On Self-Pity

I have read Oswald Chambers’ “My Utmost for His Highest” just about every morning since the age of 20. What continually amazes me is how every year there is something new to learn in a book that I have read through about 13 times.

While I am continually learning something new, I am also often confronted with feelings of my past. Today, the February 6th devotion brought a tidal wave of heavy emotions as I read the words that brought me to my knees and transformed my heart in the most gut-wrenching way this day last year.

This time last year I was literally in the depths of despair. I was beginning to lose hope that the family would find permanent housing, and Jon and I had just spent nearly our whole emergency savings on fixing a myriad of things that broke in the month of January (from our furnace to the brakes on Jon’s car and just about everything in between). I also just wanted my home back. The energy I felt in the early fall that propelled me to help this family had dissipated, and I desperately missed the rhythms that our little family of four had before the other family moved in with us. In addition to that, Jon was in the throws of busy-season (he is a CPA), so he was incredibly busy with work. I felt like the world was on my shoulders, and I dreaded each sunrise.

The happenings mentioned above led me to a state of self-pity, and I would literally cry for myself and rehearse verses of "it's not fair" in my head. Then February 6th came and, in the glare of the sunrise that I dreaded, I read the following words.

“Tell God you are ready to be offered; then let the consequences be what they may, there is no strand of complaint now, no matter what God chooses. God puts you through the crisis in private, no one person can help another. Externally the life may be the same; the difference is in will. Go through the crisis in will, then when it comes externally there will be no thought of the cost… The alter of fire—burning and purification and insulation for one purpose only, the destruction of every affinity that God has not started and of every attachment that is not an attachment in God. You do not destroy it, God does; and see that you do not give way to self-pity when the fire begins… Tell God you are ready to be offered, and God will prove Himself to be all you ever dreamed He would be.”

I cried choking, loud tears when I read these words last year. I had offered myself - I had told God that I was willing to walk through whatever He had for me - and now that the time was here to walk in obedience I balked. I hated that I was asked to give up my comforts and I wanted others to help. I wanted others to sacrifice as I had even though they had not been asked to walk my journey - God had only asked me. Refusing self-pity was required if I was going to be transformed, or else my broken heart would heal hard as a rock instead of soft like clay.

It was on this day last year that I made a choice to keep my heart soft and refuse self-pity. I decided to agree with God that He has my best in mind and that the “best” looks very, very different than I think it should look. My best is having a heart transformed to be like His. My best is to identify with the poor and vulnerable, not demand from them. My best is to give up comforts and my hold on time to offer to others. My best looks nothing like what I would have designed for myself - but one year out I can say that I am glad that I went with His idea of “my best” instead of my own.

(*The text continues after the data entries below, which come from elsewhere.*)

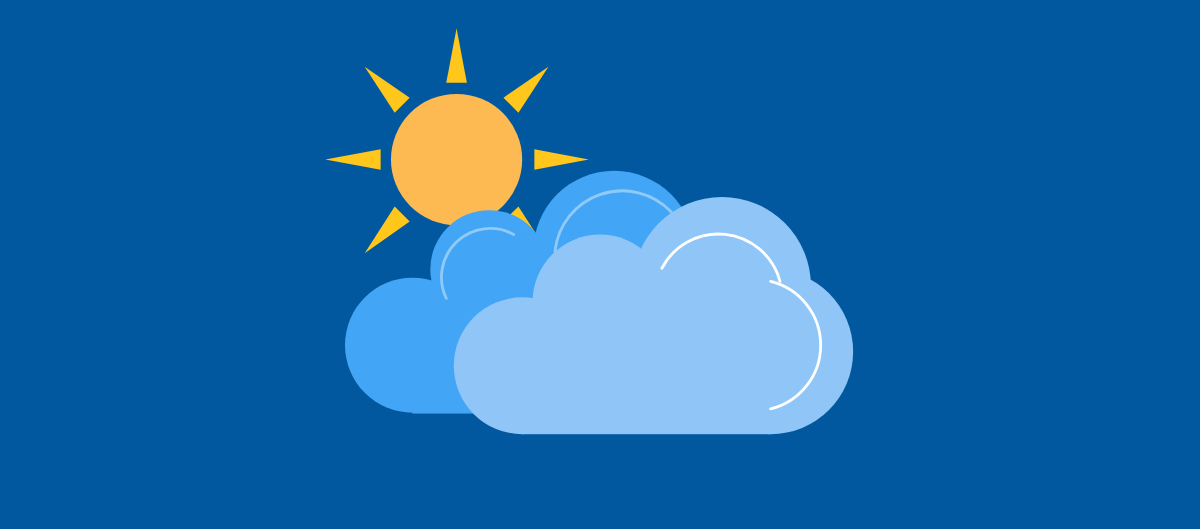
<!DOCTYPE html>
<html lang="en">
<head>
<meta charset="utf-8">
<title>Partly Cloudy</title>
<link rel="stylesheet" href="https://fonts.googleapis.com/css2?family=Roboto&display=swap">
<style>
  :root {
    --sky: #02589e;
    --sun-disc: #fdb952;
    --sun-ray: #ffc61b;
    --cloud-back: #42a5f5;
    --cloud-back-shine: #90caf9;
    --cloud-front: #90c5f7;
    --cloud-front-shine: #ffffff;
  }
  html, body {
    margin: 0;
    padding: 0;
    overflow: hidden;
    background: var(--sky);
    font-family: "Roboto", sans-serif;
  }
  .canvas {
    width: 1200px;
    height: 529px;
    overflow: hidden;
    background: var(--sky);
  }
  .canvas svg { display: block; }
  .sun-disc { fill: var(--sun-disc); }
  .sun-ray { fill: var(--sun-ray); }
  .cloud-back { fill: var(--cloud-back); }
  .cloud-front { fill: var(--cloud-front); }
  .shine-back { fill: none; stroke: var(--cloud-back-shine); stroke-width: 3; stroke-linecap: round; }
  .shine-front { fill: none; stroke: var(--cloud-front-shine); stroke-width: 3; stroke-linecap: round; }
</style>
</head>
<body>
<div class="canvas">
  <svg width="1200" height="529" viewBox="0 0 1280 564" role="img" aria-label="Partly cloudy weather icon: sun behind two clouds">
    <rect width="1280" height="564" fill="var(--sky)"/>

    <g class="sun">
      <polygon class="sun-ray" points="487,30 476,88 498,88"/>
      <polygon class="sun-ray" points="628,170 570,159 570,181"/>
      <polygon class="sun-ray" points="347,170 406,159 406,181"/>
      <polygon class="sun-ray" points="389,71 421,120 437,104"/>
      <polygon class="sun-ray" points="585,71 537,104 553,120"/>
      <polygon class="sun-ray" points="389,270 421,220 437,236"/>
      <polygon class="sun-ray" points="585,270 553,220 537,236"/>
      <circle class="sun-disc" cx="487" cy="170" r="70"/>
    </g>

    <g class="cloud-back">
      <circle cx="440" cy="368" r="72"/>
      <circle cx="522" cy="287" r="63"/>
      <circle cx="655" cy="268" r="86"/>
      <rect x="440" y="300" width="300" height="141"/>
    </g>
    <path class="shine-back" d="M476 318 A52 52 0 0 1 548 250"/>
    <path class="shine-back" d="M592 268 A72 72 0 0 1 716 226"/>

    <g class="cloud-front">
      <circle cx="557" cy="390" r="73"/>
      <circle cx="640" cy="322" r="72"/>
      <circle cx="770" cy="305" r="95"/>
      <circle cx="822" cy="375" r="88"/>
      <rect x="557" y="320" width="265" height="143"/>
    </g>
    <path class="shine-front" d="M706 286 A68 68 0 0 1 832 300"/>
    <path class="shine-front" d="M822 300 A70 70 0 0 1 822 436"/>
  </svg>
</div>
</body>
</html>
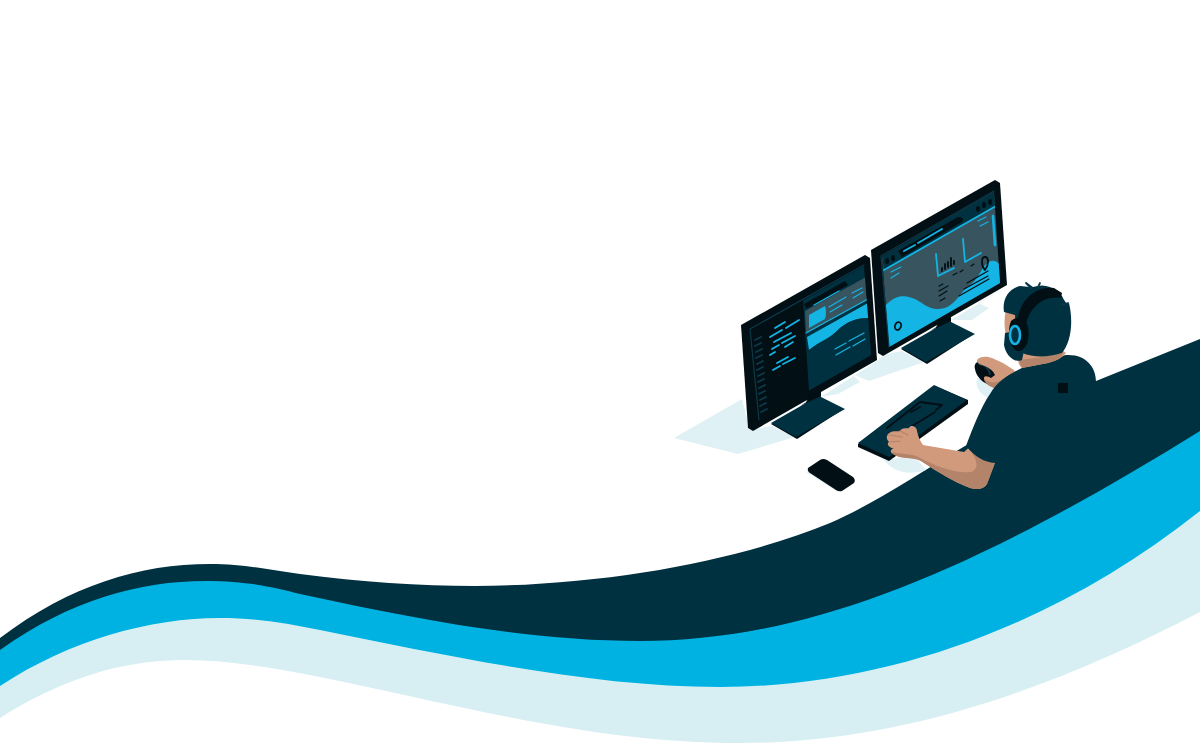
<!DOCTYPE html>
<html lang="en">
<head>
<meta charset="utf-8">
<title>Developer workspace hero background</title>
<style>
:root {
  --navy: #003140;
  --ink: #020f14;
  --blue: #00b2e2;
  --sky: #14b4e4;
  --mist: #d7eef3;
  --shadow: #dff1f5;
  --slate: #38545f;
  --skin: #d29a7c;
  --skin-shade: #b3836a;
  --paper: #ffffff;
}
html, body { margin: 0; height: 100%; overflow: hidden; background: var(--paper); }
.hero { display: block; width: 1200px; height: 750px; }
.navy { fill: var(--navy); }
.ink { fill: var(--ink); }
.blue { fill: var(--blue); }
.sky { fill: var(--sky); }
.mist { fill: var(--mist); }
.shadow { fill: var(--shadow); }
.slate { fill: var(--slate); }
.skin { fill: var(--skin); }
.skin-shade { fill: var(--skin-shade); }
.line { fill: none; stroke-linecap: round; stroke-linejoin: round; stroke-width: 1.8; }
.fine { stroke-width: 1.2; }
.bold { stroke-width: 2.6; }
.line-sky { stroke: var(--sky); }
.line-ink { stroke: var(--ink); }
.line-navy { stroke: #0b3a4b; }
.line-shade { stroke: var(--skin-shade); }
</style>
</head>
<body>
<svg class="hero" viewBox="0 0 1200 750" role="img" aria-label="Developer with headphones working at two monitors above flowing waves">
  <defs>
    <clipPath id="code-screen"><path d="M751 330 864 266 871 355 759 419Z"/></clipPath>
    <clipPath id="chart-screen"><path d="M882 257 994 192 1000 283 889 347Z"/></clipPath>
    <g id="monitor-stand">
      <path class="ink" d="M771 424 797 409 842 410 797 439Z"/>
      <path class="navy" d="M771 423 806 403 809 392 820 388 821 397 845 409 796 437Z"/>
      <path class="ink" d="M800 406 808 401 808 393 821 388 821 396Z"/>
    </g>
    <path id="monitor-case" d="M741 325 865 255 870 258 877 360 753 431 748 428Z"/>
  </defs>

  <g id="waves">
    <path class="mist" d="M0 680C70 634 150 612 220 612C260 612 290 618 320 624C450 650 590 681 720 681C880 681 1050 624 1200 505V612C1050 690 900 743 740 743C590 743 450 703 320 677C280 669 230 660 185 660C120 660 60 680 0 718Z"/>
    <path class="blue" d="M0 645C70 595 140 576 205 576C250 576 275 583 300 589C420 615 530 636 640 636C800 636 960 575 1200 425V511C1050 630 880 687 720 687C590 687 450 656 320 630C290 624 260 618 220 618C150 618 70 640 0 686Z"/>
    <path class="navy" d="M0 638C70 585 140 564 210 564C245 564 270 570 300 574C360 582 420 586 475 586C610 585 740 560 830 523C870 506 920 473 965 446C1010 422 1070 392 1096 381L1200 339V431C960 580 800 641 640 641C530 641 420 620 300 594C275 588 250 581 205 581C140 581 70 600 0 650Z"/>
  </g>

  <g id="desk-shadows" class="shadow">
    <path d="M674 438 742 399 750 430 772 426 795 437 738 454Z"/>
    <path d="M821 397 877 361 884 355 901 351 924 362 869 381 852 374 860 382 838 394Z"/>
    <path d="M951 320 1005 288 978 303 989 308 972 320Z"/>
    <path d="M977 378C974 390 984 398 998 402L1003 386Z"/>
    <path d="M884 460C893 472 910 476 926 470L914 456Z"/>
    <path d="M806 472 812 470 840 488 838 492Z"/>
  </g>

  <g id="code-monitor">
    <use href="#monitor-stand"/>
    <use href="#monitor-case" class="ink"/>
    <path class="line line-navy fine" d="M759 420 750 329 864 265"/>
    <g clip-path="url(#code-screen)">
      <path class="navy" d="M803 300 866 264 872 355 809 391Z"/>
      <path class="ink" d="M804 304 845 281 848 285 806 309Z"/>
      <path class="slate" d="M805 311 866 277 867 300 806 333Z"/>
      <path class="sky" d="M809 315 825 306Q827 312 825 319L809 328Z"/>
      <path class="line line-sky fine" d="M806 333 868 299M814 305 839 291M829 307 846 297M830 312 842 305M852 293 862 288M853 298 863 292"/>
      <path class="sky" d="M807 337 868 303 869 318C855 318 846 322 837 331C826 341 821 340 809 350Z"/>
      <path class="navy" d="M809 350C821 343 827 341 837 331C846 322 855 318 869 318L872 355 809 391Z"/>
      <path class="line line-sky fine" d="M835 349 846 343M849 341 864 333M836 355 850 347M853 346 865 339"/>
    </g>
    <path class="line line-sky" d="M775 328 785 322M770 337 782 330M786 328 799 320M774 342 791 333M772 349 779 345M782 343 795 336M770 355 775 352M785 347 793 342M777 363 788 357M773 370 780 366M783 364 795 358"/>
    <path class="line line-navy" d="M755 340 761 337M755 346 761 343M756 352 762 349M756 358 762 355M757 364 763 361M757 370 763 367M758 376 764 373M758 382 764 379M759 388 765 385M759 394 765 391M760 400 766 397M760 406 766 403M761 412 767 409"/>
  </g>

  <g id="chart-monitor">
    <use href="#monitor-stand" x="130" y="-75"/>
    <use href="#monitor-case" class="ink" x="130" y="-75"/>
    <path class="slate" d="M882 257 994 192 1000 283 889 347Z"/>
    <g clip-path="url(#chart-screen)">
      <path class="navy" d="M882 256 994 192 996 206 884 270Z"/>
      <path class="ink" d="M898 251 958 217Q965 217 962 222L902 257Z"/>
      <path class="line line-sky" d="M884 270 996 206M904 251 915 245M918 243 942 229"/>
      <path class="sky" d="M885 306C895 295 903 295 912 298C922 301 926 309 938 309C955 309 959 292 970 285C980 278 982 264 991 261Q996 260 1000 265V285L889 348Z"/>
      <path class="line line-sky fine" d="M891 272 901 267M891 278 899 273M978 221 986 217M980 226 988 222"/>
      <path class="line line-sky" d="M936 254 938 276 954 268M963 239 965 262 981 253"/>
      <path class="line line-sky bold" d="M993 216 995 245"/>
      <path class="line line-ink" d="M942 271V268M945 269V264M948 267V262M951 266V258M954 264V261"/>
      <path class="line line-ink fine" d="M939 286 943 284M939 291 948 286M939 296 947 291M940 301 945 298M953 275 957 273M960 272 963 270M971 266 974 264M967 283 988 271M964 289 988 276M959 296 989 279"/>
      <path class="line line-ink" d="M985 270C981 266 981 257 985 257C989 257 989 265 985 270Z"/>
      <ellipse class="line line-ink" cx="898" cy="326" rx="3" ry="4" transform="rotate(20 898 326)"/>
    </g>
    <path class="line line-navy fine" d="M889 347 881 256 994 191"/>
    <g class="ink"><ellipse cx="887" cy="261" rx="2" ry="3"/><ellipse cx="893" cy="258" rx="2" ry="3"/><ellipse cx="978" cy="209" rx="2" ry="3"/><ellipse cx="984" cy="205" rx="2" ry="3"/><ellipse cx="990" cy="202" rx="2" ry="3"/></g>
  </g>

  <g id="keyboard">
    <path class="ink" d="M858 444 935 386 968 400V404L889 461 858 447Z"/>
    <path class="navy" d="M858 443 934 385 967 400 889 457Z"/>
    <path class="line line-ink" d="M887 428 920 402 942 405 936 410M911 412 920 407M922 420 935 412M912 426 922 420"/>
  </g>

  <g id="phone">
    <path class="ink" d="M808 468 820 460Q823 458 827 460L853 477Q856 480 854 483L842 491Q839 492 836 490L810 473Q807 471 808 468Z"/>
  </g>

  <g id="mouse">
    <path class="ink" d="M975 369C973 362 980 359 987 363C995 368 998 379 993 384C986 387 976 377 975 369Z"/>
    <path class="line line-navy" d="M979 364Q988 365 990 374"/>
  </g>

  <g id="developer">
    <g id="right-arm">
      <path class="skin" d="M977 360C980 356 986 356 992 358L1003 363 1014 370 1016 377 998 389C991 388 986 384 984 379C983 375 988 376 991 378L995 375C993 370 988 367 982 365Q976 363 977 360Z"/>
      <path class="skin-shade" d="M984 379C990 384 997 383 1003 379L1016 371 1017 377 998 389C990 387 985 384 984 379Z"/>
    </g>
    <g id="left-arm">
      <path class="skin" d="M888 434C892 430 897 432 900 431C902 427 908 429 909 428C911 424 917 427 917 431C918 436 920 441 923 445L964 452 973 444 995 463 987 484C984 489 978 490 970 488C952 481 938 472 921 461C912 456 901 460 893 454C889 452 891 448 895 449C889 448 886 444 889 442Q885 438 888 434Z"/>
      <path class="skin-shade" d="M893 452C903 455 911 453 918 457C936 466 955 474 971 472C978 470 978 462 973 455L970 446 995 462 987 484C984 489 978 490 970 488C952 481 938 472 921 461C912 456 901 460 893 454Z"/>
      <path class="line line-shade fine" d="M890 442 900 441M889 435 902 437M900 431 908 435"/>
    </g>
    <path id="shirt" class="navy" d="M966 446C974 425 981 407 990 394C998 380 1010 374 1024 367C1038 361 1052 358 1066 355C1087 354 1096 368 1096 382L1110 420 1040 490 995 463Q979 462 966 446Z"/>
    <path id="neck" class="skin" d="M1021 352 1054 344 1066 353Q1061 360 1048 363L1022 368Q1015 362 1021 352Z"/>
    <path class="skin-shade" d="M1019 360Q1040 358 1063 353Q1061 360 1048 363L1022 368Z"/>
    <g id="head">
      <path class="skin" d="M1006 309 1017 313 1019 332 1006 336Q1003 323 1006 309Z"/>
      <path class="navy" d="M1005 333 1015 331 1025 346 1022 360C1013 364 1005 353 1004 345Z"/>
      <path class="navy" d="M1004 312C1002 300 1008 289 1020 286L1030 287Q1026 285 1026 282L1033 287Q1042 284 1050 287L1062 296Q1066 305 1069 303C1074 324 1070 344 1062 353C1046 358 1033 357 1022 353L1016 336 1015 315Z"/>
      <path class="line line-navy" d="M1026 283 1031 288M1040 283 1038 287M1062 305 1068 303"/>
    </g>
    <g id="headphones">
      <path class="ink" d="M1017 325C1018 302 1034 286 1054 288L1062 293 1061 298C1042 295 1028 309 1025 329Z"/>
      <path class="ink" d="M1011 321C1017 315 1026 318 1028 327C1030 339 1027 350 1018 351C1009 350 1007 330 1011 321Z"/>
      <ellipse class="navy line-sky bold" cx="1015" cy="335" rx="5" ry="9"/>
    </g>
    <rect id="shirt-patch" class="ink" x="1058" y="383" width="10" height="10"/>
  </g>
</svg>
</body>
</html>
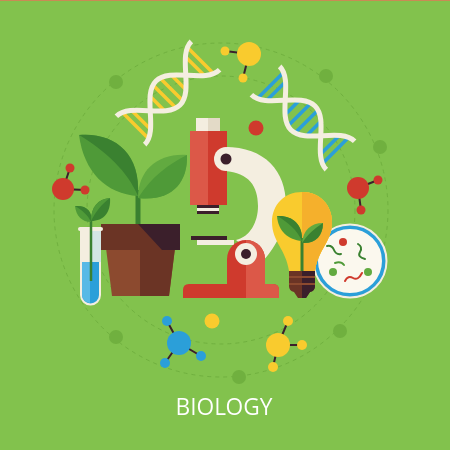
<!DOCTYPE html>
<html lang="en">
<head>
<meta charset="utf-8">
<title>Biology</title>
<style>
:root {
  --ground: #82c24d;
  --ground-dot: #70b03f;
  --edge: #c98a55;
  --cream: #f4eee0;
  --cream-shade: #e3dac7;
  --red: #cf3a2d;
  --red-light: #dc5848;
  --yellow: #f9cb2e;
  --amber: #f5b02c;
  --blue: #2b9fd9;
  --ink: #3b1f2b;
  --leaf: #4f9a38;
  --leaf-deep: #3a8130;
  --leaf-light: #62aa40;
  --pot: #8c4a2f;
  --pot-deep: #6b3425;
}
html, body { margin: 0; height: 100%; overflow: hidden; background: var(--ground); }
svg { display: block; width: 450px; height: 450px; }
.orbit { fill: none; stroke: var(--ground-dot); stroke-width: 1; stroke-dasharray: 4 4; }
.orbit-dots { fill: var(--ground-dot); }
.strand { fill: none; stroke: var(--cream); stroke-width: 5; }
.rungs { fill: none; stroke: currentColor; stroke-width: 3.5; }
.bond { fill: none; stroke: var(--ink); stroke-width: 2; }
.yellow { fill: var(--yellow); color: var(--yellow); }
.blue { fill: var(--blue); color: var(--blue); }
.red { fill: var(--red); }
.red-light { fill: var(--red-light); }
.cream { fill: var(--cream); }
.cream-shade { fill: var(--cream-shade); }
.ink { fill: var(--ink); }
.leaf { fill: var(--leaf); }
.leaf-deep { fill: var(--leaf-deep); }
.leaf-light { fill: var(--leaf-light); }
.stem { fill: none; stroke: var(--leaf-deep); }
.title { font: 400 23px "Open Sans", "Noto Sans", sans-serif; fill: #fff; text-anchor: middle; }
</style>
</head>
<body>
<svg viewBox="0 0 450 450" xmlns="http://www.w3.org/2000/svg">
  <defs>
    <g id="dna">
      <path class="rungs" d="M-46 -18V18M-38 -13V13M-15 -10V10M-5 -16V16M5 -16V16M15 -10V10M38 -13V13M46 -18V18"/>
      <path class="strand" d="M-53 -20C-33 -20 -20 17 0 17S33 -20 53 -20"/>
      <path class="strand" d="M-53 20C-33 20 -20 -17 0 -17S33 20 53 20"/>
    </g>
    <clipPath id="bulb-right"><rect x="302" y="185" width="40" height="120"/></clipPath>
  </defs>

  <rect width="450" height="450" fill="var(--ground)"/>
  <rect width="450" height="1" fill="var(--edge)"/>

  <g id="orbits">
    <circle class="orbit" cx="221" cy="210" r="167"/>
    <circle class="orbit" cx="221" cy="210" r="134"/>
    <g class="orbit-dots">
      <circle cx="116" cy="82" r="7"/>
      <circle cx="326" cy="76" r="7"/>
      <circle cx="380" cy="147" r="7"/>
      <circle cx="340" cy="331" r="7"/>
      <circle cx="239" cy="377" r="7"/>
      <circle cx="116" cy="337" r="7"/>
    </g>
  </g>

  <g id="dna-pair">
    <use href="#dna" class="yellow" transform="translate(168 93) rotate(-45)"/>
    <use href="#dna" class="blue" transform="translate(303 118) rotate(45)"/>
  </g>

  <g id="molecules">
    <g class="yellow">
      <path class="bond" d="M225 51L249 54L256 46M249 54L243 78"/>
      <circle cx="249" cy="54" r="12"/>
      <circle cx="225" cy="51" r="4.5"/>
      <circle cx="243" cy="78" r="4.5"/>
    </g>
    <g class="red">
      <path class="bond" d="M70 168L63 189L85 190"/>
      <circle cx="63" cy="189" r="11"/>
      <circle cx="70" cy="168" r="4.5"/>
      <circle cx="85" cy="190" r="4.5"/>
    </g>
    <g class="red">
      <path class="bond" d="M378 180L358 188L361 210"/>
      <circle cx="358" cy="188" r="11"/>
      <circle cx="378" cy="180" r="4.5"/>
      <circle cx="361" cy="210" r="4.5"/>
    </g>
    <g class="blue">
      <path class="bond" d="M167 321L179 343L201 356M179 343L165 363"/>
      <circle cx="179" cy="343" r="12"/>
      <circle cx="167" cy="321" r="5"/>
      <circle cx="201" cy="356" r="5"/>
      <circle cx="165" cy="363" r="5"/>
    </g>
    <g class="yellow">
      <path class="bond" d="M288 321L278 345L302 345M278 345L273 367"/>
      <circle cx="278" cy="345" r="12"/>
      <circle cx="288" cy="321" r="5"/>
      <circle cx="302" cy="345" r="5"/>
      <circle cx="273" cy="367" r="5"/>
    </g>
    <circle class="red" cx="256" cy="128" r="7.5"/>
    <circle class="yellow" cx="212" cy="321" r="7.5"/>
  </g>

  <g id="potted-plant">
    <path class="stem" stroke-width="5" d="M138 226V190"/>
    <path class="leaf" d="M79 135C113 132 141 152 138 196C106 194 84 172 79 135Z"/>
    <path class="leaf-deep" d="M79 135C113 132 141 152 138 196C128 172 106 151 79 135Z"/>
    <path class="leaf-light" d="M187 155C188 184 170 202 138 198C138 170 158 153 187 155Z"/>
    <path class="leaf" d="M187 155C188 184 170 202 138 198C152 176 169 164 187 155Z"/>
    <path fill="var(--pot)" d="M106 248H175L169 296H112Z"/>
    <path fill="var(--pot-deep)" d="M140 248H175L169 296H140Z"/>
    <rect x="101" y="224" width="79" height="26" fill="var(--pot-deep)"/>
    <path class="ink" d="M138 224H180V250H162Z"/>
  </g>

  <g id="test-tube">
    <path class="cream" d="M80 230H101V295A10.5 10.5 0 0 1 80 295Z"/>
    <path fill="#d3e6e4" d="M91 230H101V262H91Z"/>
    <path class="blue" d="M82 262H99V295A8.5 8.5 0 0 1 82 295Z"/>
    <path fill="#57b9e6" d="M82 262H90V303A8.5 8.5 0 0 1 82 295Z"/>
    <rect class="cream" x="78" y="227" width="25" height="4" rx="2"/>
    <path class="stem" stroke-width="2.5" d="M91 281V218"/>
    <path class="leaf" d="M75 206C86 205 93 211 91 222C82 222 76 216 75 206Z"/>
    <path class="leaf-deep" d="M75 206C86 205 93 211 91 222C88 215 82 210 75 206Z"/>
    <path class="leaf-deep" d="M110 198C111 212 104 221 91 221C91 207 98 199 110 198Z"/>
    <path class="leaf" d="M110 198C98 199 91 207 91 221C96 211 102 204 110 198Z"/>
  </g>

  <g id="microscope">
    <path class="cream" d="M225 147C265 147 286 171 286 205C286 231 274 249 262 262L236 240C250 237 258 222 258 206C258 186 249 173 225 171Z"/>
    <path class="cream-shade" d="M196 118H220V131H196Z"/>
    <path class="cream" d="M196 118H208V131H196Z"/>
    <rect class="red" x="190" y="131" width="37" height="74"/>
    <rect class="red-light" x="190" y="131" width="18" height="74"/>
    <rect class="ink" x="197" y="205" width="22" height="9"/>
    <rect class="cream" x="197" y="208" width="22" height="3"/>
    <circle class="cream" cx="226" cy="159" r="12"/>
    <circle class="ink" cx="226" cy="159" r="5.5"/>
    <rect class="cream" x="197" y="240" width="37" height="5"/>
    <rect class="ink" x="191" y="236" width="36" height="4"/>
    <path class="red" d="M183 298V290Q183 284 189 284H273Q279 284 279 290V298Z"/>
    <path class="red" d="M227 286V259A19 19 0 0 1 265 259V286Z"/>
    <path class="red-light" d="M246 298V240A19 19 0 0 1 265 259V284H273Q279 284 279 290V298Z"/>
    <circle class="cream" cx="246" cy="254" r="11"/>
    <circle class="ink" cx="246" cy="254" r="5"/>
  </g>

  <g id="petri-dish">
    <circle cx="350" cy="261" r="34" fill="#fbf8ee" stroke="var(--blue)" stroke-width="4"/>
    <circle cx="350" cy="261" r="36.5" fill="none" stroke="var(--cream)" stroke-width="2"/>
    <g fill="none" stroke-width="2" stroke-linecap="round">
      <path stroke="var(--leaf-deep)" d="M327 246Q332 245 334 250T341 254M358 244Q363 247 360 252T365 259"/>
      <path stroke="var(--red)" d="M345 281Q348 275 353 278T362 273"/>
      <path stroke="var(--leaf)" d="M335 263Q341 261 344 265"/>
    </g>
    <circle class="red" cx="343" cy="242" r="4"/>
    <circle class="leaf-light" cx="333" cy="272" r="4"/>
    <circle class="leaf-light" cx="368" cy="272" r="4"/>
  </g>

  <g id="light-bulb">
    <path id="bulb-glass" class="yellow" d="M302 192C320 192 332 205 332 222C332 242 318 249 315 271H289C286 249 272 242 272 222C272 205 284 192 302 192Z"/>
    <use href="#bulb-glass" clip-path="url(#bulb-right)"/>
    <path fill="var(--amber)" d="M302 192C320 192 332 205 332 222C332 242 318 249 315 271H302Z"/>
    <path class="stem" stroke-width="3" d="M302 271V238"/>
    <path class="leaf" d="M277 216C292 215 303 224 302 241C288 240 278 231 277 216Z"/>
    <path class="leaf-deep" d="M277 216C292 215 303 224 302 241C297 230 288 222 277 216Z"/>
    <path class="leaf-light" d="M323 223C323 236 315 244 302 243C303 230 311 223 323 223Z"/>
    <path class="leaf-deep" d="M323 223C323 236 315 244 302 243C308 234 315 228 323 223Z"/>
    <path fill="var(--pot-deep)" d="M289 271H315V286Q315 291 310 292L306 298H298L294 292Q289 291 289 286Z"/>
    <path class="ink" d="M302 271H315V286Q315 291 310 292L306 298H302Z"/>
    <path stroke="var(--pot)" stroke-width="2" d="M289 277H315M289 284H315"/>
  </g>

  <text class="title" x="224" y="415" textLength="97" lengthAdjust="spacingAndGlyphs">BIOLOGY</text>
</svg>
</body>
</html>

Ultimately, refusing self-pity allowed me to be compassionate instead of overwhelmed by my discomforts. Refusing self-pity was an act of obedience and one that changed my life.